Its design is obviously inspired by the Microsoft Surface Pro. It has a similar kickstand that offers a wide range of angles. The Spectre's keyboard accessory even attaches magnetically to the bezel of the device, just like the Surface Pro.
But there are differences. To open the Spectre's U-shaped kickstand, you toggle a switch at the side of the device. On the Surface, you simply push the kickstand open with your fingers.
Made from stainless steel, the Spectre's shiny kickstand looks like something you'll find on a photo frame. It does not quite fit the brushed metallic look of the rest of the device but feels sturdy enough.
While there are ventilation holes along the edges of the Surface, the Spectre has smooth, rounded edges. This is because the Surface has to support a more powerful and warmer Intel Core i7 chip, while the Spectre is designed to work with only a fanless Intel Core M processor.
Unlike the Surface, the Spectre does not come with a stylus. However, HP includes the Spectre keyboard for free, while Microsoft charges $199 for its keyboard.
PROCESSOR: Intel Core M7-6Y75 (1.2GHz)
GRAPHICS: Intel HD Graphics 515
SCREEN SIZE: 12-inch, 1,920 x 1,280 pixels
Connectivity: 2 x USB 3.0 Type-C, microSD card slot, headphone and microphone combo jack
Battery: 42 watt-hour
VALUE FOR MONEY: 3/5
BATTERY LIFE: 4/5
Both keyboards are very good. Key travel is relatively decent, with just the tiniest bit of flex while typing. They both have Microsoft Precision touchpads that support gestures such as switching apps with a three-fingered swipe.
The touchpad is a tad smoother on the Microsoft keyboard, but the Spectre has a wider touchpad. HP's keyboard also has built-in speakers to complement the Spectre's stereo speakers. Despite this, the audio was tinny and soft even at maximum volume.
The Spectre's 12-inch display has a 1,920 x 1,280-pixel resolution. While more than adequate for its size, this resolution is not as high as the Surface Pro's. The Spectre also has a relatively chunky bezel.
Running across the back of the Spectre is a black strip where the Intel RealSense camera is located. This 3D camera can be used to scan objects, but it feels like a gimmick. The front-facing camera cannot be used for facial authentication via the Windows Hello feature.

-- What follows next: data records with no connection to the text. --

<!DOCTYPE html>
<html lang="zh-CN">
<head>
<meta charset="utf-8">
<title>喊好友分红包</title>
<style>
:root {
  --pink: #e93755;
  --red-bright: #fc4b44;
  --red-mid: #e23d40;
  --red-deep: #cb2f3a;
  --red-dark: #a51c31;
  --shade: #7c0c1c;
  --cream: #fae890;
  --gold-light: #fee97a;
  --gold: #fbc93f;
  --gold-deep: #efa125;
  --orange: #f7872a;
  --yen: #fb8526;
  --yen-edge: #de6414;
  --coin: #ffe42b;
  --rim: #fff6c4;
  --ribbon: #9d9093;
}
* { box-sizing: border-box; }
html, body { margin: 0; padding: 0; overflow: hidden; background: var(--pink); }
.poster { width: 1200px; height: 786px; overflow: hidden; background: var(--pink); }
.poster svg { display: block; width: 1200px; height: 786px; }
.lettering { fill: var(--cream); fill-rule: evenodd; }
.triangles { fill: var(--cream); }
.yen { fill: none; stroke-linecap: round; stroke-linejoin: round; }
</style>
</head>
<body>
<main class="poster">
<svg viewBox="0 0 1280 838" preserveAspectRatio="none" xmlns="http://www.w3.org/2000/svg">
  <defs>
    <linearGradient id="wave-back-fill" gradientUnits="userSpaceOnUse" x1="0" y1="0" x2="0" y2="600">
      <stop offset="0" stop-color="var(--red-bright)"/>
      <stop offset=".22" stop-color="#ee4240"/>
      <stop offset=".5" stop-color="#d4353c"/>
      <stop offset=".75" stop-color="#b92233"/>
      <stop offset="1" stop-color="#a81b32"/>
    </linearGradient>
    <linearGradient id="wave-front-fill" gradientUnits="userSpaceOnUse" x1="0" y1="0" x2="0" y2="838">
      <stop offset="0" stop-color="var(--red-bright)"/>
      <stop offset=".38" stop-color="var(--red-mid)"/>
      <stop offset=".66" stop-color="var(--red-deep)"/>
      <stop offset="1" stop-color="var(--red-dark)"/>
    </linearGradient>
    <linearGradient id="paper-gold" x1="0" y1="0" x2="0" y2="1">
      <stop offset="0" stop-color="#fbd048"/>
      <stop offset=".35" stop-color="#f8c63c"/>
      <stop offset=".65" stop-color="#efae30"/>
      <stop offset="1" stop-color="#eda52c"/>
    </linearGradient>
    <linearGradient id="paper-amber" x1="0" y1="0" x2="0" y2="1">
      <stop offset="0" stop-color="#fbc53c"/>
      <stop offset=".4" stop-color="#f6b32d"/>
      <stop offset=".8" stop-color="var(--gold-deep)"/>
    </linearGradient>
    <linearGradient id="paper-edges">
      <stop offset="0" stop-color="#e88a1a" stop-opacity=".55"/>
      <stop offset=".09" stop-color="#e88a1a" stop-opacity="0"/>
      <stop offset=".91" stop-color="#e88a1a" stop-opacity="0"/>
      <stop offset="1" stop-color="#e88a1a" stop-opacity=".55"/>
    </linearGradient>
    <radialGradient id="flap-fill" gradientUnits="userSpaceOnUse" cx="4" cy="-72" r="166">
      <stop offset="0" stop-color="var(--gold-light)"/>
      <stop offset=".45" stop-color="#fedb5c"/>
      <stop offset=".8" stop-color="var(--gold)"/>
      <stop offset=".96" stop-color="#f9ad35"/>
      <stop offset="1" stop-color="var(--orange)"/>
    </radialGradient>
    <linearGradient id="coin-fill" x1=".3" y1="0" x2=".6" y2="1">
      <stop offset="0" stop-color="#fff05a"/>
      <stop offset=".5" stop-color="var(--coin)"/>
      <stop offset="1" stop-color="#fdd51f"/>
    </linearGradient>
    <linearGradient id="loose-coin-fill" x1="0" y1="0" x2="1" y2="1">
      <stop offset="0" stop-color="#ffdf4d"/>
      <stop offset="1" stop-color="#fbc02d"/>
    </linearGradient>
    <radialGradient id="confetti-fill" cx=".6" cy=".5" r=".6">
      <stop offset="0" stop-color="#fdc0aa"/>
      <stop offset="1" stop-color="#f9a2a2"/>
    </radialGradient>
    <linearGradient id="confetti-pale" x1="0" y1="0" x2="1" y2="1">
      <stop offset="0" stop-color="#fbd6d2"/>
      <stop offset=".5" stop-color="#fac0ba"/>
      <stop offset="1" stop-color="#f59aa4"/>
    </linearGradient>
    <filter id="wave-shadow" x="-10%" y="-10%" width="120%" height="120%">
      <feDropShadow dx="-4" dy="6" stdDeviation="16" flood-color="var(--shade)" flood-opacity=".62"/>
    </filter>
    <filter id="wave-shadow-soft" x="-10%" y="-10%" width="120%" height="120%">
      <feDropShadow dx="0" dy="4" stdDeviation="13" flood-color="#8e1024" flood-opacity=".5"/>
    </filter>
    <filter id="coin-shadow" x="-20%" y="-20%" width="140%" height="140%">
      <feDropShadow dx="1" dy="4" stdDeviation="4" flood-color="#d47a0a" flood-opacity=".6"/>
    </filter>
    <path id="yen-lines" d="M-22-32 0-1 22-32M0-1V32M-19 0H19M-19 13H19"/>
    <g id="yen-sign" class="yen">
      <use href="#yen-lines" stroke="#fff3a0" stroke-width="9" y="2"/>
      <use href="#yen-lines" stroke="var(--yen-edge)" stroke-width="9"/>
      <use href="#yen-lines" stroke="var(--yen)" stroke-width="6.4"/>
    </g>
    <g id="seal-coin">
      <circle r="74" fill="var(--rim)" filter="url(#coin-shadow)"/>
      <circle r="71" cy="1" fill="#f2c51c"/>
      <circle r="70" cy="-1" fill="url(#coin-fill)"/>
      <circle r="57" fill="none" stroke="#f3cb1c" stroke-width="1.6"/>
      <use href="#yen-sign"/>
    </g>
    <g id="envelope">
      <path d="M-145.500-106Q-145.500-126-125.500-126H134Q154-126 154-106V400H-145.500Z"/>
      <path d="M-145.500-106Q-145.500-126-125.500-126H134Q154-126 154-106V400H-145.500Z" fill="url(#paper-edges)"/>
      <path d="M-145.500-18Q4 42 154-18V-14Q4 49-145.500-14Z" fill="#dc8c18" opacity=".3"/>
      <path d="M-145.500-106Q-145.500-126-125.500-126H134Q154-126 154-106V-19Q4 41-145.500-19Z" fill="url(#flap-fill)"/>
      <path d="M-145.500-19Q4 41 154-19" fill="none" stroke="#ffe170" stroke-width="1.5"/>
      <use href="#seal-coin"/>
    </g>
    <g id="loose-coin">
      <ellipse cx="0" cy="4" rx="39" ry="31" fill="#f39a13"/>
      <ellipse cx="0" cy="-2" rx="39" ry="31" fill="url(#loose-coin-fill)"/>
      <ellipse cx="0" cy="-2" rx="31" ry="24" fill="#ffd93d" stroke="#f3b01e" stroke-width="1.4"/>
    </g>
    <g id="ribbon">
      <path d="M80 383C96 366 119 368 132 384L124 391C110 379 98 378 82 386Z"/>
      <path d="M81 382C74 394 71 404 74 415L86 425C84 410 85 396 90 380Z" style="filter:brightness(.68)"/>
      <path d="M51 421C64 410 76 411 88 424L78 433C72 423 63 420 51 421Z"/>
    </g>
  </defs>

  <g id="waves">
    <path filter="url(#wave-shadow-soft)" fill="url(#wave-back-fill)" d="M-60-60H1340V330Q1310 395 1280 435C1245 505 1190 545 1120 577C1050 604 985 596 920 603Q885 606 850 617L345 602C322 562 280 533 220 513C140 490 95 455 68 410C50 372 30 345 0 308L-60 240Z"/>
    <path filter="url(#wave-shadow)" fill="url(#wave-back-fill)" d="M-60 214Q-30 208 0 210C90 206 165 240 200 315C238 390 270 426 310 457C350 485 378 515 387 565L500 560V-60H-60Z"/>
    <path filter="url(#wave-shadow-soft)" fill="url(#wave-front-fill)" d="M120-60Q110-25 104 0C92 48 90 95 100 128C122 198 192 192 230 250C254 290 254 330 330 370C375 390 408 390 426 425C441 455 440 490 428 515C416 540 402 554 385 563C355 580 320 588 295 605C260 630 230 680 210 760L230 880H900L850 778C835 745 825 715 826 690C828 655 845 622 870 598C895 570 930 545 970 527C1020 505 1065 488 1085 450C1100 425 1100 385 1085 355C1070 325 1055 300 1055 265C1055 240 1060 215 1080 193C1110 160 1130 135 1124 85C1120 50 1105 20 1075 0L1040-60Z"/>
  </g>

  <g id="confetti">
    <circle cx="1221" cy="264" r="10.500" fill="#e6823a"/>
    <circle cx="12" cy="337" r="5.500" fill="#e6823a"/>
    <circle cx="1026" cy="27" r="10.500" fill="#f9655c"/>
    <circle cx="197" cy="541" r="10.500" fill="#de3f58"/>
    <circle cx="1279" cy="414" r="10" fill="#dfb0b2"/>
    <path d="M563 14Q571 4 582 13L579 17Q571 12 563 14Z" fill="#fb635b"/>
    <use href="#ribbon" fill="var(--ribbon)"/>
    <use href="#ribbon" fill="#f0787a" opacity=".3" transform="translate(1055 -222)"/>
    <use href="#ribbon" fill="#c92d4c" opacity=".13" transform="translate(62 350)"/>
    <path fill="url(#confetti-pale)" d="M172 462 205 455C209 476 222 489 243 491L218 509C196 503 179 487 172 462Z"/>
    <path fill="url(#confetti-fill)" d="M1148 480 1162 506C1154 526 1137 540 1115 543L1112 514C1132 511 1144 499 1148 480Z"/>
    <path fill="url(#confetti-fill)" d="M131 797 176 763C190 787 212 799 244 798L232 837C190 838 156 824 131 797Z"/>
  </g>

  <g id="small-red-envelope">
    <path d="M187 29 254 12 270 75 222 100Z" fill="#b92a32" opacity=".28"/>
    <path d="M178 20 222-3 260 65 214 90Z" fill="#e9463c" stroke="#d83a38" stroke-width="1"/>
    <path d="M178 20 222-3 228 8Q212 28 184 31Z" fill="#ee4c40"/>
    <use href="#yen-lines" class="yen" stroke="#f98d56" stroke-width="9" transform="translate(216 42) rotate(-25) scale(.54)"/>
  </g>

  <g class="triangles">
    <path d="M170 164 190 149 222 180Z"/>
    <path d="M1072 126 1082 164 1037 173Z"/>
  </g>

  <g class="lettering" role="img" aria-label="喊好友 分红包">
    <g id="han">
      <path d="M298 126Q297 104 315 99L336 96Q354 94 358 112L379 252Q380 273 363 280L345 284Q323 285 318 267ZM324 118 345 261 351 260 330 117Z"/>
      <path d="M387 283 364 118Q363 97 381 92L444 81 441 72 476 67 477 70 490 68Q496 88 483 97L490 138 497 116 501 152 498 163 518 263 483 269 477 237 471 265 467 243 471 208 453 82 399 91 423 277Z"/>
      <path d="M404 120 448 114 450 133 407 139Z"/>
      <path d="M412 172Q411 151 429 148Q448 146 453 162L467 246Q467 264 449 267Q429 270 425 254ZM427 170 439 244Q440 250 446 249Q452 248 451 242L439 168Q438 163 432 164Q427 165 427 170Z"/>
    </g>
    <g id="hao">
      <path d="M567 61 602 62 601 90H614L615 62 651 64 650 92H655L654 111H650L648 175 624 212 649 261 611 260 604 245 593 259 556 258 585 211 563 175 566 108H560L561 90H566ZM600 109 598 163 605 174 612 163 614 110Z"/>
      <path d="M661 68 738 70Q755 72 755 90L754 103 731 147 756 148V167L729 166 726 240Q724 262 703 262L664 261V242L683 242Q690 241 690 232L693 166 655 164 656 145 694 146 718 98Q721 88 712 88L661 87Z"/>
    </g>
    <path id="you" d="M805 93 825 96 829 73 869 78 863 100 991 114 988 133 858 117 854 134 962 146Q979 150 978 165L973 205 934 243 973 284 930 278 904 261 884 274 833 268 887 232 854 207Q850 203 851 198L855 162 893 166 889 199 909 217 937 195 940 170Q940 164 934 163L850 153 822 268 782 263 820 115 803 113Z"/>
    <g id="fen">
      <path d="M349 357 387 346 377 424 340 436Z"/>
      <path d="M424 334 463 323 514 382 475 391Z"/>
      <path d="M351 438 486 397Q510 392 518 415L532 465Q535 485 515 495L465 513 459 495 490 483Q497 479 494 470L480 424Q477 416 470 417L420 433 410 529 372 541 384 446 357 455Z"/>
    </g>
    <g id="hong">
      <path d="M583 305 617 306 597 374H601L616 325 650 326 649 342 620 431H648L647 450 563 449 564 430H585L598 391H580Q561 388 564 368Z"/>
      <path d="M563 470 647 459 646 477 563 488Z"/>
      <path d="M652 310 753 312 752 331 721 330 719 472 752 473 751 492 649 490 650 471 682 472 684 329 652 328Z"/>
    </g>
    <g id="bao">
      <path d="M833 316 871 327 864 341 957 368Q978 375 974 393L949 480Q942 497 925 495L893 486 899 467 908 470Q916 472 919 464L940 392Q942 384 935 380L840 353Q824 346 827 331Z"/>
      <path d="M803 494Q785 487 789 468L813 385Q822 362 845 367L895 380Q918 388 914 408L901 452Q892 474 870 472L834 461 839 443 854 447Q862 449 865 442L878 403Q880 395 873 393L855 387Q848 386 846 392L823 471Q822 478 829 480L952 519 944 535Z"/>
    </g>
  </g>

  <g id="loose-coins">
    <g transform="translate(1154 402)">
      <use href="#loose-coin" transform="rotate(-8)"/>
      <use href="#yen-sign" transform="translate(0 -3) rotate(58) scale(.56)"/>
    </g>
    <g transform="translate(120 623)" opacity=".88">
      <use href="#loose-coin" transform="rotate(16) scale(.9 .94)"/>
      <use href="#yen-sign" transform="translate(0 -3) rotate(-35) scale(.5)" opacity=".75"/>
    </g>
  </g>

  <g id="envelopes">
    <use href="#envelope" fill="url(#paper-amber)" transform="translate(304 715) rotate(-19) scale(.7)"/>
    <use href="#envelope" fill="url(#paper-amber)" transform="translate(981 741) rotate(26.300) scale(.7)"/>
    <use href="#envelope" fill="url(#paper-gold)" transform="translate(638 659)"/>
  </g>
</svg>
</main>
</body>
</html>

Compared with the Surface Pro 4, which has a battery life of five hours, the Spectre has a slightly larger battery that lasted 5hr 45min in our video-loop battery test.
Overall, the inclusion of the keyboard makes the Spectre more affordable than the Surface Pro 4, but I prefer the better display and kickstand of the Surface Pro 4.
• Verdict: A reasonably priced and competent tablet-laptop hybrid.